With backing from The Grand Theft Orchestra, many songs take on an energetic sound that could fill arenas, but they somehow feel more personal than they ever did in her previous band: the stripped-down, thoroughly theatrical Dresden Dolls. “Want It Back” and “Olly Olly Oxen Free” are perfect examples of glammy pop-rock, while “Massachusetts Avenue” has a punk simplicity that approaches punk execution at the shouted crescendo. “Do It With A Rockstar”, possibly the highlight of the album, is a self-loathing pickup song packed with jokes, encapsulating the self-aware theme of “theatre is evil”.

Palmer and her band do slower songs, too. “Trout Heart Replica” is the sort of beautiful poetry that high school goths yearn to write, but it will be years before they have the life experience to examine relationships like “Grown Man Cry” does. “The Bed Song” does away with all the electronics, but its simple piano performance may be the emotional core of the album. And my other favorite song, “Bottomfeeder”, has the angstful but inscrutable lyrics that would have made it a hit on 90s’ radio. Theatre Is Evil has a variety that makes it incredibly satisfying as an album in addition to successes of the individual songs. (The only place the variety disappears is in the atmosphere. Even the fun, upbeat songs are uniformly depressing. “Melody Dean” and “Lost” are the only arguably happy songs. The former is a justification of an affair, and the second is an assurance that lost things can return.)

I wouldn’t expect to call a goth-pop throwback album a masterpiece, but Theatre Is Evil qualifies. My favorite songs are mind-blowing, and my least favorites obviously deserve to be loved by people with different taste. Nothing here is filler, so even those lesser songs feel like part of an experience.

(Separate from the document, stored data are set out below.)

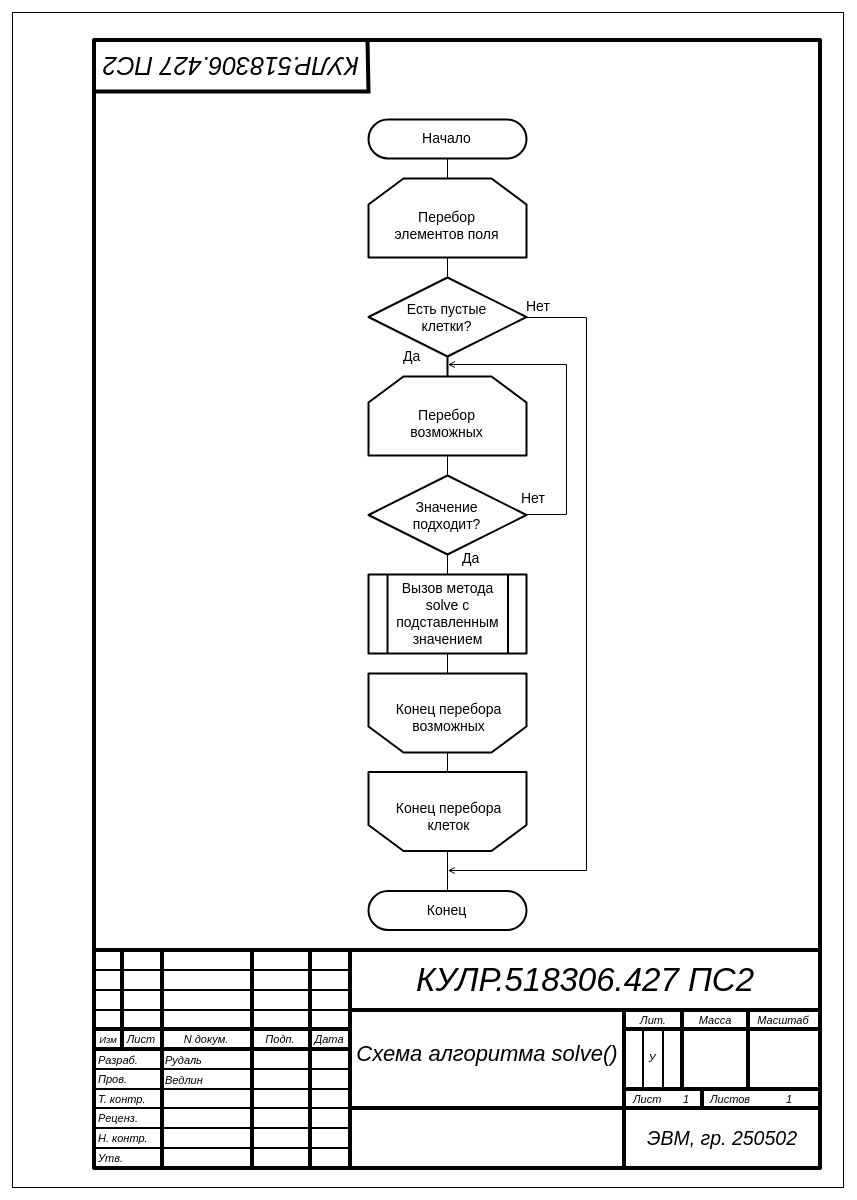
<!DOCTYPE html>
<html lang="ru">
<head>
<meta charset="utf-8">
<title>Схема алгоритма solve()</title>
<style>
:root { --ink: #000; --paper: #fff; --thick: 4px solid var(--ink); --thin: 2px solid var(--ink); }
* { box-sizing: border-box; margin: 0; padding: 0; }
html, body { width: 857px; height: 1200px; overflow: hidden; background: var(--paper); }
body { position: relative; color: var(--ink); font-family: "Liberation Sans", Arial, sans-serif; }
.sheet-edge { position: absolute; left: 12px; top: 12px; width: 832px; height: 1176px; border: 1px solid var(--ink); }
.frame { position: absolute; left: 92px; top: 38px; width: 730px; height: 1132px; border: var(--thick); border-radius: 2px; }
.lines { position: absolute; left: 0; top: 0; fill: none; stroke: var(--ink); }
.corner-code { position: absolute; left: 96px; top: 42px; width: 270px; height: 48px; transform: rotate(180deg); font: italic 25px/48px "Liberation Sans", Arial, sans-serif; text-align: center; white-space: nowrap; }

.step { position: absolute; left: 367px; width: 159px; font-size: 14px; line-height: 17px; text-align: center; white-space: nowrap; }
.loop-close { left: 369px; }
.call { left: 368px; }
.branch { position: absolute; font-size: 14px; line-height: 17px; }

.title-block { position: absolute; left: 96px; top: 948px; width: 722px; height: 218px; border-top: var(--thick); display: grid; grid-template-columns: 256px 466px; font-style: italic; font-size: 11px; white-space: nowrap; }
.title-block div { min-width: 0; min-height: 0; }
.revisions { display: grid; grid-template-columns: 28px 40px 90px 58px 40px; grid-template-rows: 19px 20px 20px 20px 20px 19px 20px 19px 20px 20px 17px; }
.revisions > div { border-right: var(--thick); border-bottom: var(--thin); display: flex; align-items: center; }
.revisions > .heavy { border-bottom: var(--thick); }
.revisions > .head { justify-content: center; padding-right: 2px; }
.revisions > .small { padding-right: 0; font-size: 9.5px; }
.revisions > .role { grid-column: span 2; padding-left: 2px; }
.revisions > .person { padding: 1px 0 0 1px; }
.revisions > .last { border-bottom: 0; }

.main { display: grid; grid-template-columns: 274px 192px; grid-template-rows: 60px 98px 56px; }
.main > div { display: flex; align-items: center; justify-content: center; }
.main > .code { grid-column: span 2; border-bottom: var(--thick); font-size: 33px; }
.main > .subject { border-right: var(--thick); border-bottom: var(--thick); font-size: 22px; padding-bottom: 11px; }
.main > .blank { border-right: var(--thick); }
.main > .group { font-size: 19.5px; }
.main > .details { display: grid; grid-template-columns: 58px 66px 68px; grid-template-rows: 19px 60px 19px; align-items: stretch; justify-content: start; }
.details > div { display: flex; align-items: center; justify-content: center; border-right: var(--thick); border-bottom: var(--thick); }
.details > .end { border-right: 0; padding-right: 2px; }
.details > .letters { display: grid; grid-template-columns: 18px 20px 16px; align-items: stretch; justify-content: start; }
.letters > div { display: flex; align-items: center; justify-content: center; border-right: var(--thin); }
.letters > .mark { padding: 0 2px 2px 0; }
.letters > div:last-child { border-right: 0; }
.details > .sheets { grid-column: span 3; display: grid; grid-template-columns: 78px 114px; align-items: stretch; justify-content: start; border-right: 0; }
.sheets > div { display: flex; align-items: center; justify-content: space-between; }
.sheets > .number { border-right: var(--thick); padding: 0 11px 0 7px; }
.sheets > .total { padding: 0 26px 0 6px; }
</style>
</head>
<body>
<div class="sheet-edge"></div>
<div class="frame"></div>

<svg class="lines" width="857" height="1200" viewBox="0 0 857 1200" aria-hidden="true">
  <defs>
    <path id="loop-start" d="M0 79V26L35 0H123L158 26V79Z"/>
    <path id="loop-end" d="M0 0H158V53L123 79H35L0 53Z"/>
    <path id="decision" d="M0 39.5L79 0L158 39.5L79 79Z"/>
    <rect id="terminal" width="158" height="39" rx="19.5"/>
    <path id="arrow" d="M6 -3L0 0L6 3"/>
  </defs>
  <path d="M367.5 40L368.5 91.5H94" stroke-width="4"/>
  <g class="connectors" stroke-width="1">
    <path d="M447.5 158V178M447.5 258V278M447.5 456V476M447.5 554V574M447.5 653V673M447.5 752V772M447.5 851V891"/>
    <path d="M527 317.5H586.5V870.5H449"/>
    <path d="M527 514.5H566.5V364.5H449"/>
    <use href="#arrow" x="449" y="364.5"/>
    <use href="#arrow" x="449" y="870.5"/>
  </g>
  <g class="shapes" stroke-width="2" stroke-linejoin="round">
    <path d="M447.5 356V377"/>
    <use href="#terminal" x="368.5" y="119.5"/>
    <use href="#loop-start" x="368.5" y="178.5"/>
    <use href="#decision" x="368.5" y="277.5"/>
    <use href="#loop-start" x="368.5" y="376.5"/>
    <use href="#decision" x="368.5" y="475.5"/>
    <path d="M368.5 574.5H526.5V653.5H368.5ZM387.5 574V653M508 574V653"/>
    <use href="#loop-end" x="368.5" y="673.5"/>
    <use href="#loop-end" x="368.5" y="772"/>
    <use href="#terminal" x="368.5" y="891"/>
  </g>
</svg>

<div class="corner-code">КУЛР.518306.427 ПС2</div>

<main>
  <div class="step" style="top:130px">Начало</div>
  <div class="step" style="top:209px">Перебор<br>элементов поля</div>
  <div class="step" style="top:301px">Есть пустые<br>клетки?</div>
  <div class="step" style="top:407px">Перебор<br>возможных</div>
  <div class="step" style="top:499px">Значение<br>подходит?</div>
  <div class="step call" style="top:580px">Вызов метода<br>solve с<br>подставленным<br>значением</div>
  <div class="step loop-close" style="top:701px">Конец перебора<br>возможных</div>
  <div class="step loop-close" style="top:800px">Конец перебора<br>клеток</div>
  <div class="step" style="top:902px">Конец</div>
  <div class="branch" style="left:526px;top:298px">Нет</div>
  <div class="branch" style="left:403px;top:348px">Да</div>
  <div class="branch" style="left:521px;top:490px">Нет</div>
  <div class="branch" style="left:462px;top:550px">Да</div>
</main>

<section class="title-block">
  <div class="revisions">
    <div></div><div></div><div></div><div></div><div></div>
    <div></div><div></div><div></div><div></div><div></div>
    <div></div><div></div><div></div><div></div><div></div>
    <div class="heavy"></div><div class="heavy"></div><div class="heavy"></div><div class="heavy"></div><div class="heavy"></div>
    <div class="head heavy small">Изм</div><div class="head heavy">Лист</div><div class="head heavy">N докум.</div><div class="head heavy">Подп.</div><div class="head heavy">Дата</div>
    <div class="role">Разраб.</div><div class="person">Рудаль</div><div></div><div></div>
    <div class="role">Пров.</div><div class="person">Ведлин</div><div></div><div></div>
    <div class="role">Т. контр.</div><div></div><div></div><div></div>
    <div class="role">Реценз.</div><div></div><div></div><div></div>
    <div class="role">Н. контр.</div><div></div><div></div><div></div>
    <div class="role last">Утв.</div><div class="last"></div><div class="last"></div><div class="last"></div>
  </div>
  <div class="main">
    <div class="code">КУЛР.518306.427 ПС2</div>
    <div class="subject">Схема алгоритма solve()</div>
    <div class="details">
      <div>Лит.</div><div>Масса</div><div class="end">Масштаб</div>
      <div class="letters"><div></div><div class="mark">У</div><div></div></div><div></div><div class="end"></div>
      <div class="sheets">
        <div class="number"><span>Лист</span><span>1</span></div>
        <div class="total"><span>Листов</span><span>1</span></div>
      </div>
    </div>
    <div class="blank"></div>
    <div class="group">ЭВМ, гр. 250502</div>
  </div>
</section>
</body>
</html>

And for Palmer’s theater-meets-life attitude, it’s hard to come up with a better compliment than “this music is an experience”.

Grade: A